[Start of Attachment]

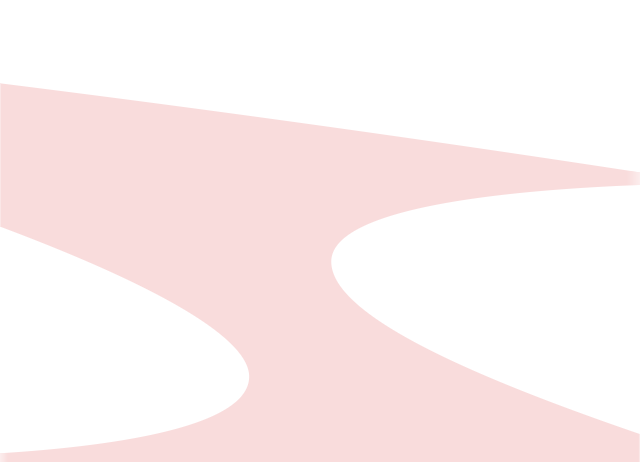
A Shadertoy shader for this background:

```glsl
// A pale pink band under a gently falling top edge, with two white lobes
// reaching in from the left and right sides. Each lobe is bounded by two cubic
// curves meeting at its tip; edges are smoothed by their distance in pixels.

#define PINK vec3(0.976, 0.863, 0.863)
#define WHITE vec3(1.0)
#define LEFT_TIP vec2(0.3893, 0.1849)
#define RIGHT_TIP vec2(0.5176, 0.4337)
#define TOP_EDGE vec3(0.8197, -0.1731, -0.0198)
#define SOLVE_STEPS 20

vec2 cubic(vec2 a, vec2 b, vec2 c, vec2 d, float t) {
    float s = 1.0 - t;
    return s * s * s * a + 3.0 * s * s * t * b + 3.0 * s * t * t * c + t * t * t * d;
}

vec2 cubicTangent(vec2 a, vec2 b, vec2 c, vec2 d, float t) {
    float s = 1.0 - t;
    return 3.0 * (s * s * (b - a) + 2.0 * s * t * (c - b) + t * t * (d - c));
}

// Signed distance in pixels to a curve that leaves the tip vertically;
// positive on the side of the curve with larger x.
float curveDistance(vec2 p, vec2 tip, float handleY, vec2 bend, vec2 end) {
    vec2 handle = vec2(tip.x, handleY);
    float heading = sign(end.y - tip.y);
    float low = 0.0, high = 1.0;
    for (int i = 0; i < SOLVE_STEPS; i++) {
        float mid = 0.5 * (low + high);
        float y = cubic(tip, handle, bend, end, mid).y;
        if ((p.y - y) * heading > 0.0) low = mid; else high = mid;
    }
    float t = 0.5 * (low + high);
    vec2 tangent = cubicTangent(tip, handle, bend, end, t) * iResolution.xy;
    float gap = (p.x - cubic(tip, handle, bend, end, t).x) * iResolution.x;
    return gap * abs(tangent.y) / max(length(tangent), 1e-5);
}

float coverage(float pixels) {
    return clamp(pixels + 0.5, 0.0, 1.0);
}

float leftLobe(vec2 p) {
    float d = p.y > LEFT_TIP.y
        ? curveDistance(p, LEFT_TIP, 0.2822, vec2(0.195, 0.4085), vec2(0.0, 0.5095))
        : curveDistance(p, LEFT_TIP, 0.0839, vec2(0.208, 0.037), vec2(0.0, 0.0189));
    return coverage(-d);
}

float rightLobe(vec2 p) {
    float d = p.y > RIGHT_TIP.y
        ? curveDistance(p, RIGHT_TIP, 0.5365, vec2(0.729, 0.585), vec2(1.0, 0.5996))
        : curveDistance(p, RIGHT_TIP, 0.3165, vec2(0.742, 0.183), vec2(1.0, 0.0604));
    return coverage(d);
}

// White area above the slightly bowed top edge
float topArea(vec2 p) {
    float edge = TOP_EDGE.x + p.x * (TOP_EDGE.y + p.x * TOP_EDGE.z);
    float slope = TOP_EDGE.y + 2.0 * TOP_EDGE.z * p.x;
    float steepness = length(vec2(1.0, slope * iResolution.y / iResolution.x));
    return coverage((p.y - edge) * iResolution.y / steepness);
}

void mainImage(out vec4 fragColor, in vec2 fragCoord) {
    vec2 p = fragCoord / iResolution.xy;
    float white = max(topArea(p), max(leftLobe(p), rightLobe(p)));
    fragColor = vec4(mix(PINK, WHITE, white), 1.0);
}
```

[End of Attachment]

ASSIGNMENT:
Among the lines above, find each one containing the string "high" and copy it.

TASK ANSWER:
    float low = 0.0, high = 1.0;
        float mid = 0.5 * (low + high);
        if ((p.y - y) * heading > 0.0) low = mid; else high = mid;
    float t = 0.5 * (low + high);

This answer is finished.